This week I came across two articles on the web concerning the False Claims Act which I commend to readers.
First, I recommend the "2012 Mid-Year False Claims Act Update" recently published by Gibson Dunn as it provides a good, succinct summary of False Claims Act highlights thus far in 2012. The Update addresses such topics as (i) legislative action, both federal and state, and discusses several states that recently amended their statutes as well as numerous other proposed state bills; (ii) surveys recent significant False Claims Act settlements in health care, mortgage and financial services, and procurement and defense industries; and (iii) case law developments and trends, discussing many of the cases highlighted in the blog such as Davis and Schweizer along with recent cases addressing the False Claims Ac "first to file" bar and "public disclosure" bar.
Second, I commend to you the article,"False Claims Act Investigations: Time for a New Approach?" published in October 2011 by John Bentivoglio, Jennifer Bragg, Michael Loucks, and Gregory Luce, all partners at Skadden Arps. The article observes that companies subject to False Claims Act investigations are hampered in their ability to defend themselves since most such investigations are conducted under seal, and the government is able to investigate and use its limited resources at a timetable that suits it. While a qui tam is under seal, the article point out "the government and the whistle-blower have an advantage" because "a company does not know the precise nature of the allegations pending against it and does not have the power of discovery and the right to defend that it is afforded by the federal court system once the suit has been disclosed and the litigation engaged." During this time, the article argues, government and the whistleblower can use the all-to-common extended seal period to keep the defendant in the dark as to precise nature of the allegations against it and to gather the evidence they need.
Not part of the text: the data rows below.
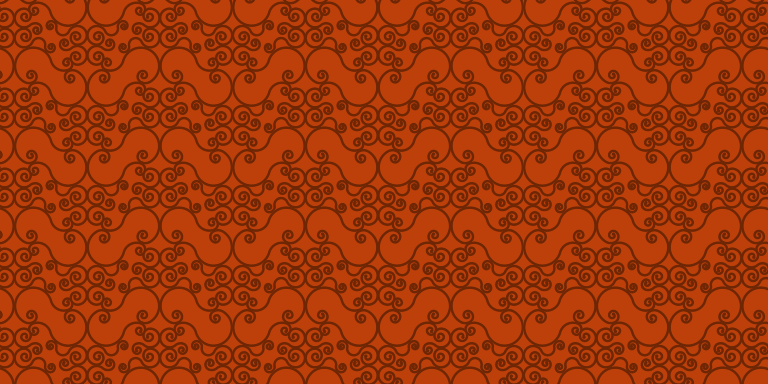
Give the GLSL for this pattern, as a Shadertoy shader.

```glsl
// Wrought scrollwork: dark curling lines on a burnt orange ground.
// A pen traces chains of tangent arcs that end in spirals; each cell holds
// the strokes and their half-turn, and neighbouring columns are mirrored.

const float UNITS_PER_HEIGHT = 576.0;
const vec2 CELL = vec2(109.1, 120.0);
const vec2 CELL_CENTRE = vec2(512.5, 341.0);
const float HALF_WIDTH = 1.85;
const float TIP_RADIUS = 2.5;
const vec3 GROUND = vec3(0.74, 0.25, 0.04);
const vec3 LINE = vec3(0.43, 0.15, 0.02);

struct Pen {
    vec2 pos;
    float heading;
    float dist;   // nearest distance to the line drawn so far
};

Pen startPen(vec2 pos, float degrees) {
    return Pen(pos, radians(degrees), 1e4);
}

vec2 leftOf(float heading) {
    return vec2(-sin(heading), cos(heading));
}

// Moves the pen along an arc; a positive radius turns left, a negative right.
void arc(inout Pen pen, vec2 q, float radius, float degrees) {
    float side = sign(radius);
    float turn = radians(degrees);
    vec2 centre = pen.pos + radius * leftOf(pen.heading);
    vec2 toPoint = q - centre;
    vec2 middle = -side * leftOf(pen.heading + side * turn * 0.5);
    float len = length(toPoint);
    if (dot(toPoint, middle) >= len * cos(turn * 0.5))
        pen.dist = min(pen.dist, abs(len - abs(radius)));
    pen.heading += side * turn;
    pen.pos = centre - radius * leftOf(pen.heading);
}

// Winds into a spiral with a rounded tip and returns the stroke's distance.
float curl(Pen pen, vec2 q, float radius) {
    for (int i = 0; i < 4; i++) {
        arc(pen, q, radius, 120.0);
        radius *= 0.7;
    }
    return min(pen.dist - HALF_WIDTH, length(q - pen.pos) - TIP_RADIUS);
}

// Large bulb: one arm wraps inward, the other swings out across the cell.
float bulb(vec2 q, vec2 top, float radius) {
    Pen inner = startPen(top, 180.0);
    arc(inner, q, radius, 150.0);
    arc(inner, q, 14.0, 60.0);
    Pen outer = startPen(top, 0.0);
    arc(outer, q, -radius, 74.0);
    arc(outer, q, 20.0, 94.0);
    return min(curl(inner, q, 9.0), curl(outer, q, 9.0));
}

// Small left lobe whose tail rises over an arch before curling.
float archedLobe(vec2 q, vec2 side, float radius) {
    Pen inner = startPen(side, 90.0);
    arc(inner, q, -radius, 90.0);
    Pen tail = startPen(side, 270.0);
    arc(tail, q, radius, 155.0);
    arc(tail, q, -10.0, 165.0);
    arc(tail, q, 8.0, 100.0);
    return min(curl(inner, q, -10.0), curl(tail, q, 6.5));
}

// Small right lobe with a short tail curling upward.
float shortLobe(vec2 q, vec2 side, float radius) {
    Pen inner = startPen(side, 270.0);
    arc(inner, q, -radius, 90.0);
    Pen tail = startPen(side, 90.0);
    arc(tail, q, radius, 130.0);
    arc(tail, q, -12.0, 60.0);
    return min(curl(inner, q, -10.0), curl(tail, q, -8.0));
}

float strokes(vec2 q) {
    float d = bulb(q, vec2(-26.0, 43.5), 27.5);
    d = min(d, archedLobe(q, vec2(-54.0, 58.0), 14.0));
    return min(d, shortLobe(q, vec2(54.0, 32.0), 14.0));
}

// Repeats the cell, mirrors odd columns and adds the half-turned strokes.
float scrollwork(vec2 p) {
    vec2 cell = floor(p / CELL + 0.5);
    vec2 q = p - cell * CELL;
    if (mod(cell.x, 2.0) > 0.5) q.x = -q.x;
    if (q.y < 0.0) q = -q;
    vec2 turned = vec2(0.0, q.y < CELL.y * 0.25 ? 0.0 : CELL.y) - q;
    return min(strokes(q), strokes(turned));
}

void mainImage(out vec4 fragColor, in vec2 fragCoord) {
    float pixel = UNITS_PER_HEIGHT / iResolution.y;
    float d = scrollwork(fragCoord * pixel - CELL_CENTRE);
    float ink = 1.0 - smoothstep(-0.6 * pixel, 0.6 * pixel, d);
    fragColor = vec4(mix(GROUND, LINE, ink), 1.0);
}
```
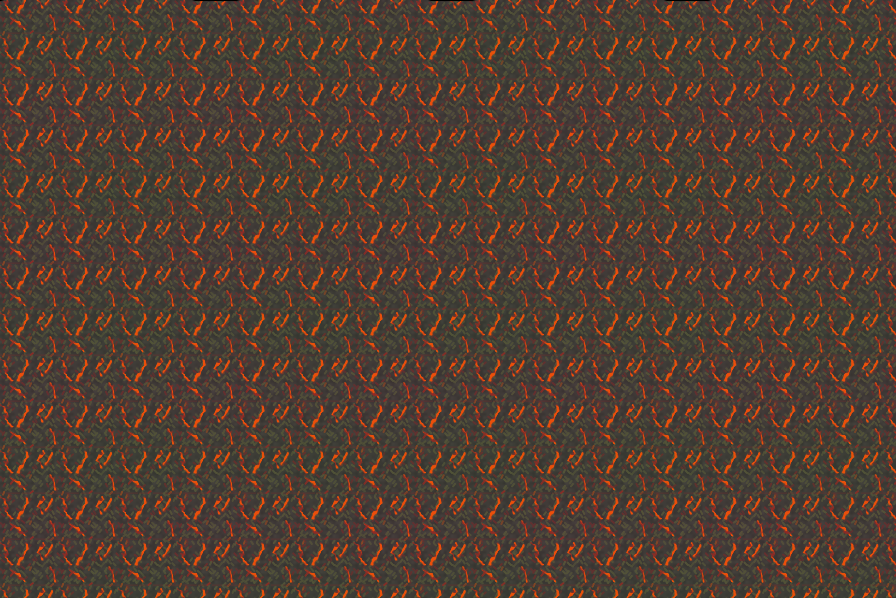
A Shadertoy shader for this pattern:

```glsl
const vec2 REPEATS = vec2(15.2, 13.0);
const vec2 TILE = vec2(1.28, 1.0);        // tile size in row heights
const vec2 FLECK_GRID = vec2(12.0, 10.0); // flecks per tile
const float TAU = 6.2832;

const vec3 GROUND = vec3(0.245, 0.232, 0.215);
const vec3 OLIVE = vec3(0.33, 0.325, 0.22);
const vec3 MAROON = vec3(0.39, 0.19, 0.18);
const vec3 BROWN = vec3(0.53, 0.28, 0.14);
const vec3 RED = vec3(0.57, 0.17, 0.14);
const vec3 ORANGE = vec3(0.92, 0.31, 0.04);

// Vein segments: start xy, end xy, with y pointing down
const vec4 VEINS[11] = vec4[11](
    vec4(0.05, 0.12, 0.17, 0.30), vec4(0.17, 0.30, 0.12, 0.40),
    vec4(0.12, 0.40, 0.25, 0.54), vec4(0.58, 0.11, 0.56, 0.30),
    vec4(0.56, 0.30, 0.40, 0.52), vec4(0.25, 0.68, 0.38, 0.76),
    vec4(0.38, 0.76, 0.52, 0.91), vec4(0.95, 0.09, 0.84, 0.28),
    vec4(0.84, 0.28, 0.93, 0.46), vec4(1.13, 0.15, 1.01, 0.38),
    vec4(1.12, 0.63, 1.20, 0.92));

float hash(vec2 p) {
    vec3 q = fract(vec3(p.xyx) * 0.1031);
    q += dot(q, q.yzx + 33.33);
    return fract((q.x + q.y) * q.z);
}

// Value noise that wraps after the given number of lattice steps
float tiledNoise(vec2 p, vec2 period, float seed) {
    vec2 i = floor(p), f = fract(p);
    f = f * f * (3.0 - 2.0 * f);
    vec2 a = mod(i, period) + seed, b = mod(i + 1.0, period) + seed;
    return mix(mix(hash(a), hash(vec2(b.x, a.y)), f.x),
               mix(hash(vec2(a.x, b.y)), hash(b), f.x), f.y);
}

// Distance to a segment centred on the origin
float segment(vec2 p, vec2 halfSpan) {
    float t = clamp(dot(p, halfSpan) / dot(halfSpan, halfSpan), -1.0, 1.0);
    return length(p - halfSpan * t);
}

float veinDistance(vec2 p) {
    float d = 1.0;
    for (int i = 0; i < 11; i++) {
        vec4 v = VEINS[i];
        vec2 offset = p - 0.5 * (v.xy + v.zw);
        offset -= TILE * round(offset / TILE);
        d = min(d, segment(offset, 0.5 * (v.zw - v.xy)));
    }
    return d;
}

float cover(float d, float width, float blur) {
    return 1.0 - smoothstep(width - blur, width + blur, d);
}

// Slanted leaf flecks scattered over the ground
vec3 addFlecks(vec3 col, vec2 uv, float blur) {
    vec2 g = uv * FLECK_GRID, base = floor(g);
    for (int j = -1; j <= 1; j++)
    for (int i = -1; i <= 1; i++) {
        vec2 id = base + vec2(i, j), key = mod(id, FLECK_GRID);
        vec2 jitter = vec2(hash(key + 11.0), hash(key + 47.0));
        float pick = hash(key + 83.0);
        float side = hash(key + 131.0) < 0.5 ? 1.0 : -1.0;
        float angle = side * mix(0.5, 1.2, hash(key + 173.0));
        vec2 p = (g - id - jitter) * TILE / FLECK_GRID;
        float d = segment(p, 0.032 * vec2(cos(angle), sin(angle)));
        vec3 tone = pick < 0.52 ? OLIVE : pick < 0.66 ? MAROON : pick < 0.72 ? RED : BROWN;
        float shown = step(pick, 0.78) * mix(0.65, 1.0, jitter.x);
        col = mix(col, tone, shown * cover(d, 0.022, blur));
    }
    return col;
}

void mainImage(out vec4 fragColor, in vec2 fragCoord) {
    vec2 uv = fragCoord / iResolution.xy;
    uv.y = 1.0 - uv.y;
    vec2 grid = uv * REPEATS - vec2(0.0, 0.72);
    vec2 tile = fract(grid), id = floor(grid);
    float blur = 0.5 * REPEATS.y / iResolution.y;

    // Ground mottling and flecks
    vec2 fine = vec2(18.0, 14.0);
    float mottle = tiledNoise(tile * fine, fine, 5.0);
    vec3 col = GROUND * mix(0.88, 1.10, mottle);
    col = addFlecks(col, tile, blur);

    // Broken red seam between rows
    float seam = abs(tile.y - round(tile.y));
    float dashes = step(0.55, tiledNoise(tile * vec2(14.0, 1.0), vec2(14.0, 1.0), 29.0));
    col = mix(col, MAROON, 0.5 * dashes * cover(seam, 0.014, blur));

    // Thin veins broken into hot and cool pieces
    vec2 warp = vec2(tiledNoise(tile * fine, fine, 61.0),
                     tiledNoise(tile * fine, fine, 97.0)) - 0.5;
    float d = veinDistance(tile * TILE + 0.06 * warp);
    float heat = tiledNoise(tile * fine, fine, 151.0);
    heat = clamp(heat + 0.10 * (hash(id + 200.0) - 0.5), 0.0, 1.0);
    vec3 halo = mix(RED, BROWN, smoothstep(0.35, 0.65, heat));
    col = mix(col, halo, 0.75 * cover(d, mix(0.022, 0.044, mottle), blur));
    vec3 core = mix(RED, ORANGE, smoothstep(0.15, 0.55, heat));
    col = mix(col, core, cover(d, mix(0.004, 0.030, heat), blur));

    // Slow red and green drift, three tiles long
    float drift = 0.7 * cos(TAU * (grid.y - 1.8) / 3.0) + 0.3 * cos(TAU * (grid.x - 0.7) / 3.0);
    col += drift * vec3(0.011, -0.008, 0.005);

    // Dark worn dashes along the top edge
    float across = abs(fract(uv.x * 3.8 - 0.416) - 0.5);
    float worn = cover(across, 0.095, 0.01) * cover(uv.y, 0.002, 0.5 / iResolution.y);
    fragColor = vec4(mix(col, vec3(0.0), worn), 1.0);
}
```
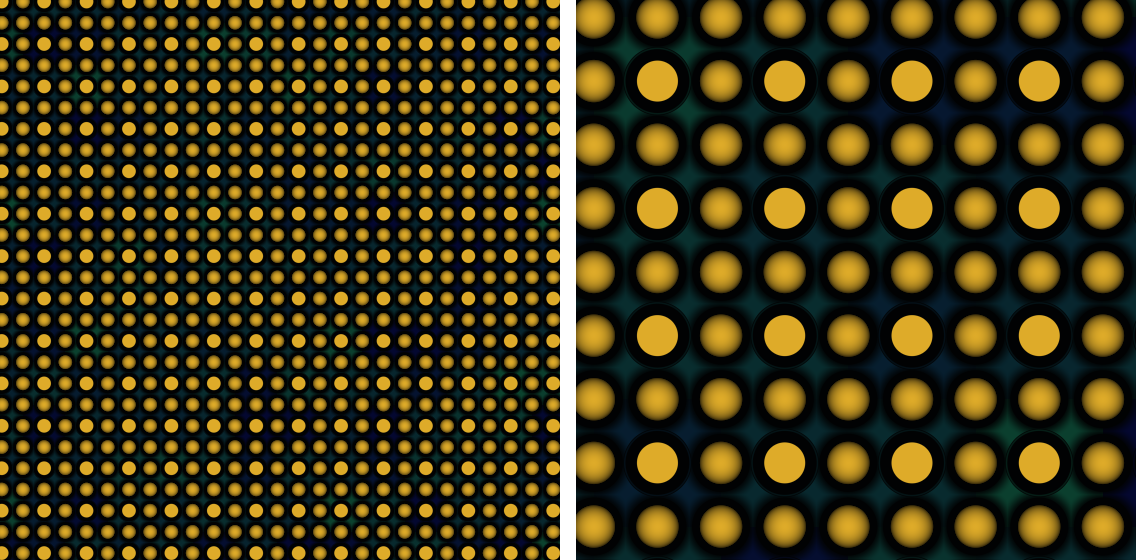
Left, the full canvas; right, a detail of the centre.
Give the GLSL for this pattern, as a WebGL 2 fragment shader.

```glsl
#version 300 es
precision highp float;
// A square grid of gold dots: one flat dot per cell, with shaded beads on the
// cell edges and corners. Each dot sits in a black disc, and the gaps show a
// dim backing whose hue is hashed per cell between navy, teal and green.
uniform vec2 u_resolution;
out vec4 outColor;

const float CELLS = 13.2;
const vec2 GRID_OFFSET = vec2(0.04, 0.163);
const float FLAT_RADIUS = 0.161;
const float BEAD_RADIUS = 0.170;
const float DISC_RADIUS = 0.243;

const vec3 GOLD = vec3(0.87, 0.67, 0.16);
const vec3 BLACK = vec3(0.004, 0.008, 0.010);
const vec3 NAVY = vec3(0.015, 0.03, 0.19);
const vec3 TEAL = vec3(0.03, 0.15, 0.18);
const vec3 GREEN = vec3(0.045, 0.26, 0.18);

float hash(vec2 p) {
    vec3 v = fract(vec3(p.xyx) * 0.1031);
    v += dot(v, v.yzx + 33.33);
    return fract((v.x + v.y) * v.z);
}

// Coverage of a disc, smoothed over a given width
float disc(float d, float radius, float width) {
    return 1.0 - smoothstep(radius - width, radius + width, d);
}

// Distance to the nearest bead, from the folded cell position
float beadDistance(vec2 a) {
    float onSides = min(length(a - vec2(0.5, 0.0)), length(a - vec2(0.0, 0.5)));
    return min(onSides, length(a - 0.5));
}

// Hue of one cell, mostly teal with rarer navy and green
vec3 backingColor(vec2 id) {
    float h = 0.5 * (hash(id + 17.0) + hash(id + 61.0));
    vec3 cool = mix(NAVY, TEAL, smoothstep(0.1, 0.55, h));
    return mix(cool, GREEN, smoothstep(0.55, 0.95, h));
}

// Hemisphere shading that falls to zero at the rim
float beadShade(float d, float radius) {
    float t = d / radius;
    return sqrt(max(1.0 - t * t, 0.0));
}

void main() {
    float size = min(u_resolution.x, u_resolution.y);
    vec2 p = gl_FragCoord.xy / size * CELLS - GRID_OFFSET;
    float edge = 0.7 * CELLS / size;

    vec2 id = floor(p + 0.5);
    vec2 q = p - id;
    float flatDist = length(q);
    float beadDist = beadDistance(abs(q));

    // Backing, dimmed towards the beads
    float glow = smoothstep(0.20, 0.33, beadDist);
    vec3 backing = backingColor(id);
    vec3 color = mix(BLACK, backing, glow);

    // Black disc with a faint thin outline around the flat dot
    color = mix(color, BLACK, disc(flatDist, DISC_RADIUS + 0.025, edge));
    float outline = disc(abs(flatDist - DISC_RADIUS - 0.014), 0.006, edge);
    color = mix(color, backing, 0.45 * outline);

    // Black discs behind the beads
    color = mix(color, BLACK, disc(beadDist, DISC_RADIUS - 0.015, edge));

    // Gold dots
    color = mix(color, GOLD * beadShade(beadDist, BEAD_RADIUS), disc(beadDist, BEAD_RADIUS, edge));
    color = mix(color, GOLD, disc(flatDist, FLAT_RADIUS, edge));

    outColor = vec4(color, 1.0);
}
```
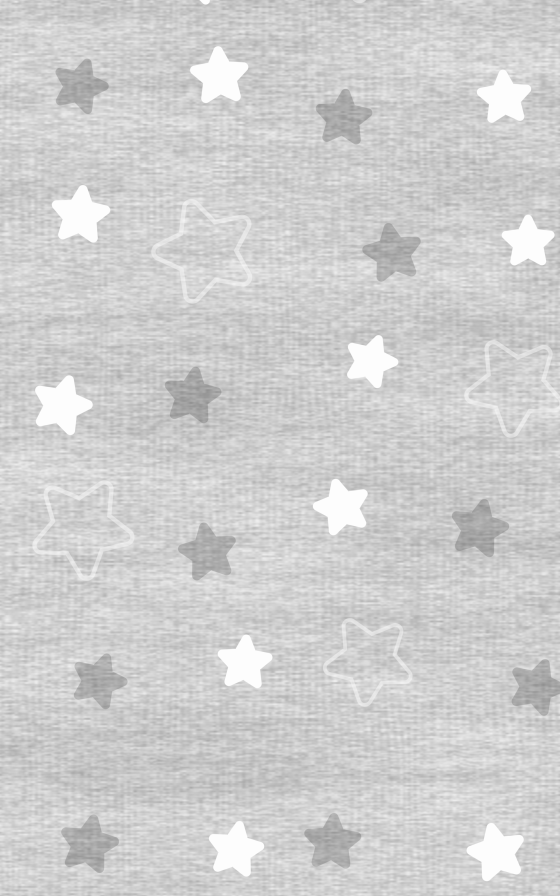
This pattern is drawn by a Shadertoy shader. Its source:

```glsl
// Soft grey woven cloth scattered with white, dark and outlined rounded stars.

// All lengths are fractions of the canvas width.
const float PI = 3.14159;
const vec3 CLOTH = vec3(0.803);
const vec3 WHITE = vec3(0.992);
const float DARK_TINT = 0.82;        // multiplies the cloth under dark stars
const float OUTLINE_OPACITY = 0.48;

const float CELL = 0.26;             // one star per cell
const float SOLID_JITTER = 0.45;     // in cells
const float OUTLINE_JITTER = 0.25;
const float SOLID_RADIUS = 0.044;
const float SOLID_ROUNDING = 0.008;
const float OUTLINE_RADIUS = 0.075;
const float OUTLINE_ROUNDING = 0.012;
const float STROKE = 0.0036;         // half width of the outline
const float VALLEY_RATIO = 0.49;     // inner to outer star radius
const float MAX_TILT = 0.35;

const float ROWS = 100.0;            // weave threads across one width
const float COLUMNS = 72.0;
const float CREASE_SPACING = 0.41;
const float CREASE_DEPTH = 0.045;

float hash(vec2 p) {
    vec3 q = fract(p.xyx * 0.1031);
    q += dot(q, q.yzx + 33.33);
    return fract((q.x + q.y) * q.z);
}

// Smooth value noise centred on zero.
float noise(vec2 p) {
    vec2 i = floor(p), f = fract(p);
    f = f * f * (3.0 - 2.0 * f);
    float low = mix(hash(i), hash(i + vec2(1, 0)), f.x);
    float high = mix(hash(i + vec2(0, 1)), hash(i + vec2(1, 1)), f.x);
    return mix(low, high, f.y) - 0.5;
}

// Signed distance to a five-pointed star, folded to half of one arm.
float starDistance(vec2 p, float radius) {
    float halfArm = PI / 5.0;
    float angle = mod(atan(p.x, p.y) + halfArm, 2.0 * halfArm) - halfArm;
    vec2 q = length(p) * vec2(sin(abs(angle)), cos(angle));
    vec2 tip = vec2(0.0, radius);
    vec2 edge = radius * VALLEY_RATIO * vec2(sin(halfArm), cos(halfArm)) - tip;
    q -= tip;
    float along = clamp(dot(q, edge) / dot(edge, edge), 0.0, 1.0);
    float side = q.x * edge.y - q.y * edge.x;
    return length(q - edge * along) * -sign(side);
}

vec2 rotate(vec2 p, float a) {
    float c = cos(a), s = sin(a);
    return vec2(c * p.x - s * p.y, s * p.x + c * p.y);
}

// Brightness offset of the cloth: fibres, weave, blotches and creases.
float fabric(vec2 uv) {
    float fibres = 0.11 * noise(uv * vec2(70.0, 310.0))
                 + 0.07 * noise(uv * vec2(170.0, 300.0) + 40.0);

    float patches = 1.0 + 1.2 * noise(uv * vec2(14.0, 18.0) + 9.0);
    float rowWave = sin(2.0 * PI * (uv.y * ROWS + noise(uv * vec2(9.0, 20.0))));
    float columnWave = sin(2.0 * PI * (uv.x * COLUMNS + 1.2 * noise(uv * vec2(24.0, 5.0))));
    float weave = patches * (0.011 * rowWave + 0.012 * columnWave);

    float blotches = 0.06 * noise(uv * vec2(2.5, 8.0) + 3.0)
                   + 0.055 * noise(uv * vec2(6.0, 42.0) + 17.0);

    // Faint folds that wander slowly across the cloth.
    float bend = 0.012 * sin(uv.x * 4.0 + uv.y * 3.0) + 0.004 * sin(uv.x * 13.0);
    float row = (uv.y + bend) / CREASE_SPACING;
    float offset = (fract(row) - 0.5) * CREASE_SPACING;
    float strength = 0.5 + noise(vec2(uv.x * 5.0, floor(row) * 7.0));
    float crease = CREASE_DEPTH * strength * exp(-abs(offset) / 0.008);

    return fibres + weave + blotches - crease;
}

// Coverage of dark (x), outlined (y) and white (z) stars.
vec3 starCoverage(vec2 uv, float pixel) {
    vec3 cover = vec3(0.0);
    vec2 home = floor(uv / CELL);
    for (int y = -1; y <= 1; y++)
    for (int x = -1; x <= 1; x++) {
        vec2 id = home + vec2(x, y);
        float kind = mod(id.x + 2.0 * id.y, 5.0);
        bool outlined = kind > 3.5;
        bool dark = mod(kind, 2.0) < 0.5;

        vec2 random = vec2(hash(id + 11.0), hash(id + 57.0)) - 0.5;
        float jitter = outlined ? OUTLINE_JITTER : SOLID_JITTER;
        vec2 p = uv - (id + 0.5 + jitter * random) * CELL;
        float tilt = MAX_TILT * (2.0 * hash(id + 83.0) - 1.0);
        float size = 0.92 + 0.16 * hash(id + 29.0);
        p = rotate(p, outlined ? PI + tilt : tilt) / size;

        float d = outlined
            ? abs(starDistance(p, OUTLINE_RADIUS) - OUTLINE_ROUNDING) - STROKE
            : starDistance(p, SOLID_RADIUS) - SOLID_ROUNDING;
        float mask = 1.0 - smoothstep(-0.7 * pixel, 0.7 * pixel, d * size);
        vec3 layer = outlined ? vec3(0, 1, 0) : dark ? vec3(1, 0, 0) : vec3(0, 0, 1);
        cover = max(cover, mask * layer);
    }
    return cover;
}

void mainImage(out vec4 fragColor, in vec2 fragCoord) {
    vec2 uv = fragCoord / iResolution.x;
    vec3 stars = starCoverage(uv, 1.0 / iResolution.x);

    vec3 color = CLOTH + fabric(uv);
    color *= mix(1.0, DARK_TINT, stars.x);
    color = mix(color, WHITE, OUTLINE_OPACITY * stars.y);
    color = mix(color, WHITE, stars.z);
    fragColor = vec4(clamp(color, 0.0, 1.0), 1.0);
}
```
Given the advantages to the government and whistleblower of an extended seal period, the article asserts that "companies presently faced with a pending false claims investigation might consider whether a more aggressive strategy of forcing the government’s disclosure of the litigation (the unsealing of the complaint and other documents in the file) will better inform the company’s ability to defend itself: to engage in the process of discovery permitted by the Federal Rules of Civil Procedure." In turn, the article contends that several cases and legislative history permit defendants to challenge the government's justification for keeping a qui tam matter sealed.
Companies faced with False Claims Act investigations have a hard choice, and most prefer, as the article acknowledges, to settle or where possible, to dispose of the matter while under seal, thereby controlling the effects of bad press as well as other collateral damage. At the same time, I think that every False Claims Act defense counsel has experienced the frustration of trying to defend a qui tam that is under seal because they are in the dark as to the allegations against the client and the government refuses to disclose the substance of the alleged fraud it is investigating. From the vantage of the defendant, the government appears to employ a lengthy seal period to build a case at its leisure and to avoid having to actually litigate the matter. I would certainly be interested in hearing of any instances where defendants sought to unseal a matter on behalf of their client in order to force the matter into civil litigation as the article suggests.
A. Brian Albritton
July 18, 2012